Jackie and I have birded in many of our state parks, and one of the most unusual is found near Glen Rose in central Texas.
There are some unusual birds, such as the black-capped vireo and the golden-cheeke warbler; but what makes the park so different are the tracks in the rocks in the bottom of the Paluxy River.
The tracks were discovered in 1908; and although there has been some question of their authenticity, they remain a tourist attraction. They sure looked real to me, and I would not like to meet whoever or whatever made them.

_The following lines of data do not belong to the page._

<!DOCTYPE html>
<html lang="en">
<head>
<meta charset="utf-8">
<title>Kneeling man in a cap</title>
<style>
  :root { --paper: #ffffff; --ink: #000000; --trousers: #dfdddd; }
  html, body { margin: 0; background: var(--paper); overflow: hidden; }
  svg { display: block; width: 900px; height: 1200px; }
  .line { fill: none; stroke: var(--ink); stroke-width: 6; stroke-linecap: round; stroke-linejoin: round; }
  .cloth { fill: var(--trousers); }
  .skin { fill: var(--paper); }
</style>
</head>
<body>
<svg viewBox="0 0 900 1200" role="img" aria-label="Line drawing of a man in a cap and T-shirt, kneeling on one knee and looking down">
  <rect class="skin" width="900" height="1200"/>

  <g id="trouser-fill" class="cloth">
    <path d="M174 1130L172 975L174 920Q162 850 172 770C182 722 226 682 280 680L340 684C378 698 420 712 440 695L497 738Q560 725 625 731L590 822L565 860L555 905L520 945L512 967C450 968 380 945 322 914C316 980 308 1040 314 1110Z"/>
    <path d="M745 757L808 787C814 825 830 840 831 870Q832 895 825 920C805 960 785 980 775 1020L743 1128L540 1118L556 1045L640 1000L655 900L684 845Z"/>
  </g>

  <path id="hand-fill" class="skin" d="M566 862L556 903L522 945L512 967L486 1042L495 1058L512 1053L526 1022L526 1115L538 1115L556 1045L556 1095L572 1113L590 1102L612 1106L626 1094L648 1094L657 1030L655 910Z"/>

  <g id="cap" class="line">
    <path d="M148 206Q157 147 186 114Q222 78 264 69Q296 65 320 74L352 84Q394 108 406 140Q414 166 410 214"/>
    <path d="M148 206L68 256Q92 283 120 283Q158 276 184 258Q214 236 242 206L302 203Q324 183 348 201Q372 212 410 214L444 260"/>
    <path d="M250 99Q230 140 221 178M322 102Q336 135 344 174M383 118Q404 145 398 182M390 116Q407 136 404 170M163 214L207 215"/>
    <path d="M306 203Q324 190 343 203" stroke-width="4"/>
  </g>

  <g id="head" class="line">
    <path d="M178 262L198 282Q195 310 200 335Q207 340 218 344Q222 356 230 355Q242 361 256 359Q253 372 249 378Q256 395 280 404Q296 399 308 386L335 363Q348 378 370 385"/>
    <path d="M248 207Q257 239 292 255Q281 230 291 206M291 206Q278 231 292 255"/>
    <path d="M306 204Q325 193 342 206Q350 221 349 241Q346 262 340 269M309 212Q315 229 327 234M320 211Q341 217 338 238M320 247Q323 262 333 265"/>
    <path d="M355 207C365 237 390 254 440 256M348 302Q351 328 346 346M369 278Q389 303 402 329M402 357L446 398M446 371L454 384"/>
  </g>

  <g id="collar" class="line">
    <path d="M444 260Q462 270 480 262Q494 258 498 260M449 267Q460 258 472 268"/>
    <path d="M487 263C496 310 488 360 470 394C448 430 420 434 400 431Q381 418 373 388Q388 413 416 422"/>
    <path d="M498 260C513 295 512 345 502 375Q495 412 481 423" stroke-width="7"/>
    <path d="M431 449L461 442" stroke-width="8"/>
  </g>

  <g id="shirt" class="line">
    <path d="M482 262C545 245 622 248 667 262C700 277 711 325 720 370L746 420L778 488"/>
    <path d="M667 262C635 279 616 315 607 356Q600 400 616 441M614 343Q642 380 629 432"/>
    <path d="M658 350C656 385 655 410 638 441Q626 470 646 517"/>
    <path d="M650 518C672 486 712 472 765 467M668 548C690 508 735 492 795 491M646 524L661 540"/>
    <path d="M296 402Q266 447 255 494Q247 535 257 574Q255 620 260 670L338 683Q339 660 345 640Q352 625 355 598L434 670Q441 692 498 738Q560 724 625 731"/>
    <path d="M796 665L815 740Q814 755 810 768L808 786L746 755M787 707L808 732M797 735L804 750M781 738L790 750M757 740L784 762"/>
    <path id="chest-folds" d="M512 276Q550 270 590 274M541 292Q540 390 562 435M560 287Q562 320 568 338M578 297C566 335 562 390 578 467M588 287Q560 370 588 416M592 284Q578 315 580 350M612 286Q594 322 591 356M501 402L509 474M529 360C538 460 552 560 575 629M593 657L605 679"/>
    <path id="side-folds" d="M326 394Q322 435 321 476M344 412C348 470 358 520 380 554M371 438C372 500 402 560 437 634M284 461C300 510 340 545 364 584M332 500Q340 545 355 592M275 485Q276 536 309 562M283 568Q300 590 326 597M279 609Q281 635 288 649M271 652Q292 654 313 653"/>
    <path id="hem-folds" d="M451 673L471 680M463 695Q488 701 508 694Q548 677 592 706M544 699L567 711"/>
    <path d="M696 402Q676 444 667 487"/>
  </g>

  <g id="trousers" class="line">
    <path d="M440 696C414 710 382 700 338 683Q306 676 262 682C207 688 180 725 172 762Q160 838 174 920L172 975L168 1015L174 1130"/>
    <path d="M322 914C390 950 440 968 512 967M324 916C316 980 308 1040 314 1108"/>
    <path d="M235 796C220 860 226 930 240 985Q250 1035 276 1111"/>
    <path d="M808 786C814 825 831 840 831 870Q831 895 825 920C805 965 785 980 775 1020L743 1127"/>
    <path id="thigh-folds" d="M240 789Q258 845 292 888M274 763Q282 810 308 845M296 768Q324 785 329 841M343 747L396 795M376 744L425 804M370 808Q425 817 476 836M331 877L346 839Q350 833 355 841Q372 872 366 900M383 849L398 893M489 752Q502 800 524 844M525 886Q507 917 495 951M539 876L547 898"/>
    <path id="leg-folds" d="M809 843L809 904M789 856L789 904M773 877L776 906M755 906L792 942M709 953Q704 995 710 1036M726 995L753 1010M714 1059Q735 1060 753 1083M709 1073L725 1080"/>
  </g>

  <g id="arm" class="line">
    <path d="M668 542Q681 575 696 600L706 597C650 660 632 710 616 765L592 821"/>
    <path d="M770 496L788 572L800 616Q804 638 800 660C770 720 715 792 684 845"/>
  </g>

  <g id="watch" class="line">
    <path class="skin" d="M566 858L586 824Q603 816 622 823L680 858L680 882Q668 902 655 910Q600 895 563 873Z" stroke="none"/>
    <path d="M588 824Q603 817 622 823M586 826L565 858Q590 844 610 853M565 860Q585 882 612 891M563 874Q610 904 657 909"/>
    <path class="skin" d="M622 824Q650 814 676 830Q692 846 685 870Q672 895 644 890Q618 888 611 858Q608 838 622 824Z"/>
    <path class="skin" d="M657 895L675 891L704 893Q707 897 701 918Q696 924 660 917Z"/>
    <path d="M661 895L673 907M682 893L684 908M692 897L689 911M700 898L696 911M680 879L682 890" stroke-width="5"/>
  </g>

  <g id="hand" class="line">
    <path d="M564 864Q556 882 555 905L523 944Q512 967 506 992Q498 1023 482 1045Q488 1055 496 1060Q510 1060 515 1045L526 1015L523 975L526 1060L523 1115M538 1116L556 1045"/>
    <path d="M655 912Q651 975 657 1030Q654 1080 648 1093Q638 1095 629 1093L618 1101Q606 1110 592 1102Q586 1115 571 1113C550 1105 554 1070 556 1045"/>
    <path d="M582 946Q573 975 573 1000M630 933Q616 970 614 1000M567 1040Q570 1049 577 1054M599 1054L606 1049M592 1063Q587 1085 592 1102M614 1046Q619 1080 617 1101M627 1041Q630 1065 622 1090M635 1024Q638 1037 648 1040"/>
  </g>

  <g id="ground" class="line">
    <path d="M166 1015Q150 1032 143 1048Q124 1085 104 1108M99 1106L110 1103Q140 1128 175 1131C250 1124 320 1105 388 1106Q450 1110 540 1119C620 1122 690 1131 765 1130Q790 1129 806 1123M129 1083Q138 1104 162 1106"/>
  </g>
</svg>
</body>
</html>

The more than 1,500-acre park is located a few miles from Glen Rose, a little city with a lot of attractions. In the summer from the front gate you might see northern bobwhite, killdeer, greater roadrunner, dickcissel and eastern meadowlark. The riparian habitat along the river will produce both blue and green herons, along with yellow-billed cuckoos, belted kingfishers and yellow-breasted chat. Winter birds include mallards, green-winged teals and gadwall ducks.
Winter birds also include the golden-crowned kinglet, hermit thrush, and spotted towhee, along with Vesper, Savannah, Leconte’s, fox, song, Lincoln’s, white-throated, white-crowned and Harris sparrows.
The highlight of the trip is the two specialty birds — the black-capped vireo and the golden-cheeked warbler. You can usually find the vireo in Longhorn Pasture, across the river from the dinosaur tracks. The warbler is seen in the spring on the Denio Creek Trail which is accessible from the Cedar Brake Trail.
If you want to see more than birds, make reservations to visit the Fossil Rim Wildlife Center where you drive through and see up close and personal such endangered species as white rhino, cheetah, and Grevy’s zebra.
There is also a birding trail, but I wouldn’t advise getting out of the car where the cheetahs are displayed.
We were so impressed with the park on our first visit, we took our grandchildren back and went through it again.
Jackie rolled down her window about half-way and got kissed by a giraffe. She said he was a better kisser than me. She told me the same thing about most of the boys in Farmington, Mo., High School right after we got married 68 years ago.
Boswell is a Greenville resident and author whose birding column is syndicated. Contact him at email@example.com.